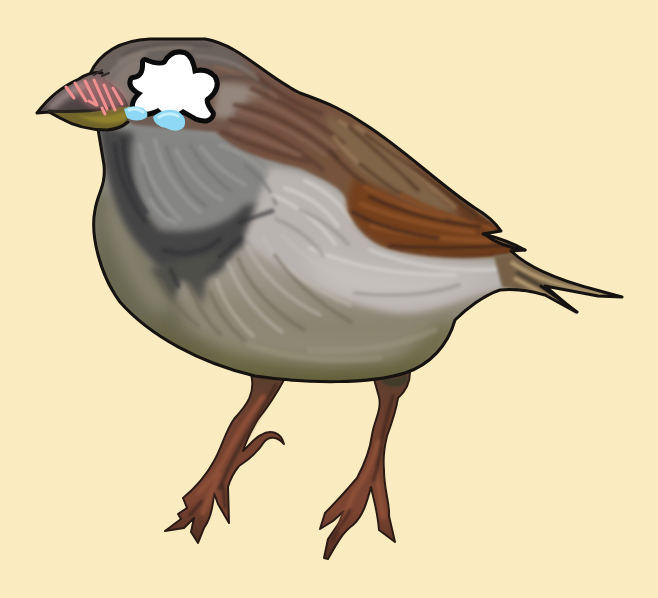
<!DOCTYPE html>
<html lang="en">
<head>
<meta charset="utf-8">
<title>Crying sparrow</title>
<style>
:root {
  --cream: #fbebc0;
  --ink: #15120f;
  --leg: #70402e;
  --leg-light: #8d4f38;
  --leg-dark: #3f261d;
  --wing: #704b3a;
  --rust: #74401f;
  --tear: #8ed8f6;
  --blush: #f08f90;
}
html, body { margin: 0; overflow: hidden; background: var(--cream); }
svg { display: block; width: 658px; height: 598px; }
.outline { fill: none; stroke: var(--ink); stroke-width: 3; stroke-linejoin: round; stroke-linecap: round; }
.legs { fill: url(#leg-tone); stroke: #2a1a14; stroke-width: 2; stroke-linejoin: round; }
.strokes { fill: none; stroke-linecap: round; }
</style>
</head>
<body>
<svg viewBox="0 0 658 598" role="img" aria-label="A brown and grey sparrow with a white starburst eye, tears and a blushing cheek">
  <defs>
    <path id="body" d="M90 74C99 53 121 40 150 39L205 39C240 45 262 74 300 93C328 103 346 111 366 125C405 150 440 185 475 208Q492 218 501 231L483 234Q507 240 525 250L511 251C530 269 560 281 600 291L622 297L598 296L545 286L576 312L545 295Q520 288 500 290C484 295 466 309 455 320C448 345 430 365 405 373C370 384 310 384 255 376C200 363 150 336 120 302C100 275 90 235 95 210C98 192 106 186 104 165L98 129Z"/>
    <clipPath id="body-clip"><use href="#body"/></clipPath>
    <linearGradient id="belly" x1="0" y1="0" x2="0" y2="1">
      <stop offset="0.3" stop-color="#8d8c88"/>
      <stop offset="0.55" stop-color="#aaa59d"/>
      <stop offset="0.78" stop-color="#918b7b"/>
      <stop offset="0.92" stop-color="#7d775b"/>
      <stop offset="1" stop-color="#605b3c"/>
    </linearGradient>
    <linearGradient id="wing-tone" gradientUnits="userSpaceOnUse" x1="200" y1="60" x2="490" y2="250">
      <stop offset="0" stop-color="#6d5b52"/>
      <stop offset="0.3" stop-color="#745041"/>
      <stop offset="0.6" stop-color="#76543a"/>
      <stop offset="1" stop-color="#5e3218"/>
    </linearGradient>
    <linearGradient id="beak-tone" x1="0" y1="0" x2="0.3" y2="1">
      <stop offset="0" stop-color="#8a7472"/>
      <stop offset="0.5" stop-color="#54494a"/>
      <stop offset="1" stop-color="#393332"/>
    </linearGradient>
    <linearGradient id="leg-tone" x1="0" y1="0" x2="0" y2="1">
      <stop offset="0" stop-color="#5a3e2e"/>
      <stop offset="0.3" stop-color="#70402e"/>
      <stop offset="0.75" stop-color="#7c4532"/>
      <stop offset="1" stop-color="#4d2d22"/>
    </linearGradient>
    <filter id="soft" x="-30%" y="-30%" width="160%" height="160%"><feGaussianBlur stdDeviation="3"/></filter>
    <filter id="softer" x="-40%" y="-40%" width="180%" height="180%"><feGaussianBlur stdDeviation="9"/></filter>
    <filter id="feather" x="-20%" y="-20%" width="140%" height="140%"><feGaussianBlur stdDeviation="1.5"/></filter>
  </defs>

  <rect width="658" height="598" fill="var(--cream)"/>

  <g id="legs">
    <path class="legs" d="M251 374L285 378C277 393 268 407 258 419C251 431 246 441 243 451C249 446 254 438 261 435C270 429 281 432 284 444C277 436 269 436 264 442C258 452 248 460 239 466C233 473 230 480 228 487L229 523L218 504L214 493C213 509 209 521 204 528L198 543L191 532L194 518L184 528L165 531L181 519L178 514L187 508L183 498C195 488 206 476 214 461C222 447 225 432 234 419C247 405 256 393 251 374Z"/>
    <path class="legs" d="M374 379C385 373 399 370 410 372C410 382 406 391 398 398C396 411 391 425 387 436C384 448 383 459 384 470C384 490 390 504 389 516L395 542L379 530C378 514 374 501 371 487C367 502 363 516 353 525C343 532 337 543 328 559L324 558L328 539L339 523L344 511L333 521L320 529L325 513C336 502 346 491 357 478C364 465 370 450 372 435C374 421 382 410 379 397Z"/>
    <g class="strokes" filter="url(#feather)">
      <path d="M263 397Q240 428 226 456Q216 476 199 492M219 474L203 513M378 442Q371 470 354 493L339 529M376 470L383 517" stroke="var(--leg-light)" stroke-width="5"/>
      <path d="M276 385Q256 420 240 446Q231 462 219 489M393 396Q383 429 380 454L374 481M223 485L225 507M350 510L332 540M202 501L190 515" stroke="var(--leg-dark)" stroke-width="3"/>
      <path d="M386 380Q396 386 404 379" stroke="#3f3a2c" stroke-width="8"/>
    </g>
  </g>

  <g id="plumage" clip-path="url(#body-clip)">
    <use href="#body" fill="url(#belly)"/>

    <g id="breast-shading">
      <path d="M88 180C115 185 133 240 160 275Q180 320 230 360L170 370L90 290Z" fill="#68664f" filter="url(#softer)"/>
      <path d="M112 205Q125 265 165 310" fill="none" stroke="#8b8775" stroke-width="18" filter="url(#softer)"/>
      <path d="M110 128C150 120 230 130 262 165C277 190 275 216 245 229Q205 256 160 230Q122 190 110 128Z" fill="#858584" filter="url(#soft)"/>
      <path d="M99 126L134 133C128 160 132 200 160 229C184 236 226 228 243 206C262 200 282 207 286 216C262 236 236 244 222 270C198 288 167 282 146 254C120 226 106 190 99 126Z" fill="#454545" filter="url(#soft)"/>
      <path d="M150 268L173 303L182 276L205 310L207 268L232 250Z" fill="#504f4a" filter="url(#soft)"/>
      <path d="M270 168C310 170 346 186 360 224C390 251 440 265 520 262L515 288C470 289 438 319 390 312C330 300 286 275 243 240Z" fill="#b9b4b0" filter="url(#soft)"/>
      <path d="M300 244C350 270 420 280 490 274C440 304 380 310 325 285Z" fill="#c6c1bd" filter="url(#softer)"/>
      <path d="M215 290Q300 346 440 326Q410 365 320 368Q240 360 180 322Z" fill="#8e8874" filter="url(#softer)"/>
      <path d="M150 332Q240 388 400 374L452 325" fill="none" stroke="#626039" stroke-width="12" filter="url(#softer)"/>
    </g>

    <g id="breast-feathers" class="strokes" filter="url(#feather)">
      <path d="M140 145Q150 190 180 219M155 140Q165 183 200 212M176 150Q195 185 222 200M201 147Q218 170 245 185M150 200Q160 217 176 223M220 145Q250 155 266 174" stroke="#9b9b99" stroke-width="4" opacity="0.65"/>
      <path d="M166 146Q180 190 206 206M190 145Q207 174 231 191M143 165Q148 195 168 216M245 165Q268 182 276 204" stroke="#71716f" stroke-width="3" opacity="0.7"/>
      <path d="M115 145Q118 185 145 221M123 140Q124 180 146 212M164 250Q195 260 220 239M171 270L178 286M240 222L272 211M220 257L241 238" stroke="#2f3031" stroke-width="5" opacity="0.6"/>
      <path d="M246 245Q270 290 320 315M263 238Q290 280 350 305M228 263Q244 305 282 332M217 281Q226 310 253 336M282 235Q322 277 390 297" stroke="#c5c0b5" stroke-width="4" opacity="0.45"/>
      <path d="M238 258Q253 298 304 330M210 292Q220 318 244 340M190 285Q198 312 220 334M275 255Q300 292 351 322M160 280Q174 306 198 326" stroke="#696552" stroke-width="4" opacity="0.5"/>
      <path d="M285 188Q319 199 338 226M272 195Q311 211 335 244M305 181Q333 193 351 220M310 248Q370 276 455 275M370 250Q430 274 500 269" stroke="#d5d0ce" stroke-width="4" opacity="0.7"/>
      <path d="M276 219Q306 232 323 255M300 210Q330 223 348 244M355 293Q415 300 459 285" stroke="#908b86" stroke-width="4" opacity="0.55"/>
      <path d="M310 350Q380 355 435 330M250 345Q310 366 380 358" stroke="#a19b82" stroke-width="6" opacity="0.4"/>
    </g>

    <g id="back-and-wing">
      <path d="M84 80C90 50 120 30 215 34C250 48 275 80 310 93C375 116 430 180 505 231L480 237L525 250C500 260 435 261 394 250C370 244 358 231 348 211C351 190 326 181 302 169C270 160 237 154 216 132L135 125L106 112Z" fill="url(#wing-tone)" filter="url(#feather)"/>
      <path d="M90 75Q110 42 156 38L205 38Q238 47 254 76Q218 62 175 62Q130 66 111 101Z" fill="#6b625d" filter="url(#soft)"/>
      <path d="M109 84Q118 60 145 52L141 92L127 106Z" fill="#857972" filter="url(#soft)"/>
      <path d="M218 83Q250 81 263 96Q240 100 231 119L213 117Z" fill="#95867d" filter="url(#soft)"/>
      <path d="M325 115C370 130 420 178 462 216Q425 213 389 188Q342 170 325 115Z" fill="#80654a" filter="url(#soft)"/>
      <path d="M353 178C386 195 430 215 484 231L515 251Q430 259 388 246Q360 236 347 205Z" fill="var(--rust)" filter="url(#soft)"/>
    </g>

    <g id="wing-feathers" class="strokes" filter="url(#feather)">
      <path d="M230 120Q278 131 322 169M235 105Q291 116 337 158M252 89Q300 108 343 143M222 132Q264 151 309 162M257 76Q286 101 321 113" stroke="#5b3c30" stroke-width="5" opacity="0.7"/>
      <path d="M239 112Q283 123 325 155M248 96Q292 112 336 148M232 129Q264 139 300 155M216 67Q251 76 276 97" stroke="#8b6857" stroke-width="4" opacity="0.6"/>
      <path d="M340 121Q374 146 405 178M356 126Q402 155 436 192M334 137Q363 173 398 191M373 139Q411 168 455 207" stroke="#a18360" stroke-width="4" opacity="0.6"/>
      <path d="M349 127Q380 153 418 190M330 151Q358 185 401 204M366 134Q420 174 476 215M360 164Q403 201 451 216" stroke="#49301f" stroke-width="4" opacity="0.65"/>
      <path d="M361 204Q410 224 473 232M366 187Q407 209 443 219M372 226Q420 239 490 241M402 195Q445 218 493 229" stroke="#935527" stroke-width="5" opacity="0.7"/>
      <path d="M353 212Q384 231 438 238M370 197Q422 221 480 226M390 246Q450 250 510 245" stroke="#45281a" stroke-width="4" opacity="0.75"/>
      <path d="M118 62Q145 45 191 48M106 80Q119 59 145 53M196 56Q235 58 258 79" stroke="#91847a" stroke-width="3" opacity="0.6"/>
      <path d="M123 55Q157 39 211 46M220 78Q247 72 268 89" stroke="#4f4743" stroke-width="4" opacity="0.5"/>
    </g>

    <g id="tail">
      <path d="M494 256L516 253Q550 282 622 297L594 296L541 285L578 313L545 296L502 287Z" fill="#756047" filter="url(#feather)"/>
      <path d="M511 262Q545 286 604 294M514 278L563 304" fill="none" stroke="#b29b72" stroke-width="4" filter="url(#feather)"/>
      <path d="M516 272L557 295" stroke="#40372a" stroke-width="3" filter="url(#feather)"/>
    </g>
  </g>
  <use href="#body" class="outline"/>
  <path class="outline" d="M484 234Q501 247 525 250M541 286L577 312"/>

  <g id="beak">
    <path d="M36 113Q55 89 82 77Q98 69 106 80Q127 92 130 113Q128 127 109 130Q81 130 60 118L49 112Z" fill="url(#beak-tone)"/>
    <path d="M49 112Q85 113 129 106Q131 125 113 129Q83 131 60 118Z" fill="#70642a"/>
    <path d="M76 115Q102 120 128 110L125 121Q103 128 76 115Z" fill="#91812f" filter="url(#feather)"/>
    <path d="M49 109Q65 94 85 84" fill="none" stroke="#a3908d" stroke-width="6" filter="url(#soft)"/>
    <path class="outline" d="M102 73Q91 71 79 79Q54 90 37 113L49 112L60 118Q81 130 107 130Q120 129 128 122"/>
    <path d="M48 111Q80 113 111 108" fill="none" stroke="#28221c" stroke-width="3"/>
  </g>

  <g id="blush">
    <path d="M73 91Q90 72 110 82Q126 89 126 105Q107 115 89 107Z" fill="#d98284" opacity="0.45" filter="url(#soft)"/>
    <path class="strokes" d="M66 87L74 98M75 83L86 101M85 81L97 105M94 80L107 109M104 85L115 110M113 88L122 104M89 101L96 105M102 108L105 114" stroke="var(--blush)" stroke-width="3"/>
    <path class="strokes" d="M94 75L102 70M102 76L109 73" stroke="#332c2a" stroke-width="2"/>
  </g>

  <g id="starburst-eye">
    <path d="M145 62Q159 68 166 64Q172 52 184 55Q191 58 193 74Q205 70 213 78Q218 87 208 96Q200 99 211 114Q209 121 197 117L183 109Q169 120 158 108Q145 115 136 109Q132 103 143 93Q130 87 133 80Q146 79 145 62Z" fill="#fff" stroke="#0b0b0b" stroke-width="10" stroke-linejoin="round"/>
    <path d="M145 62Q159 68 166 64Q172 52 184 55Q191 58 193 74Q205 70 213 78Q218 87 208 96Q200 99 211 114Q209 121 197 117L183 109Q169 120 158 108Q145 115 136 109Q132 103 143 93Q130 87 133 80Q146 79 145 62Z" fill="#fff"/>
  </g>

  <g id="tears" fill="var(--tear)">
    <path d="M124 109Q132 104 143 108Q150 113 146 118Q137 123 127 118Z"/>
    <path d="M153 117Q164 107 177 111Q188 117 184 127Q177 134 166 128Q154 126 153 117Z"/>
    <path d="M129 110Q137 107 143 112M159 117Q168 111 178 116" fill="none" stroke="#c5eefd" stroke-width="3" stroke-linecap="round"/>
  </g>
</svg>
</body>
</html>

What to produce
Your answer must consist solely of the lines above between the line holding "111Q80 113 111" and the line holding "109Q132 104 143", inclusive, copied exactly.

Solution to this exercise
    <path d="M48 111Q80 113 111 108" fill="none" stroke="#28221c" stroke-width="3"/>
  </g>

  <g id="blush">
    <path d="M73 91Q90 72 110 82Q126 89 126 105Q107 115 89 107Z" fill="#d98284" opacity="0.45" filter="url(#soft)"/>
    <path class="strokes" d="M66 87L74 98M75 83L86 101M85 81L97 105M94 80L107 109M104 85L115 110M113 88L122 104M89 101L96 105M102 108L105 114" stroke="var(--blush)" stroke-width="3"/>
    <path class="strokes" d="M94 75L102 70M102 76L109 73" stroke="#332c2a" stroke-width="2"/>
  </g>

  <g id="starburst-eye">
    <path d="M145 62Q159 68 166 64Q172 52 184 55Q191 58 193 74Q205 70 213 78Q218 87 208 96Q200 99 211 114Q209 121 197 117L183 109Q169 120 158 108Q145 115 136 109Q132 103 143 93Q130 87 133 80Q146 79 145 62Z" fill="#fff" stroke="#0b0b0b" stroke-width="10" stroke-linejoin="round"/>
    <path d="M145 62Q159 68 166 64Q172 52 184 55Q191 58 193 74Q205 70 213 78Q218 87 208 96Q200 99 211 114Q209 121 197 117L183 109Q169 120 158 108Q145 115 136 109Q132 103 143 93Q130 87 133 80Q146 79 145 62Z" fill="#fff"/>
  </g>

  <g id="tears" fill="var(--tear)">
    <path d="M124 109Q132 104 143 108Q150 113 146 118Q137 123 127 118Z"/>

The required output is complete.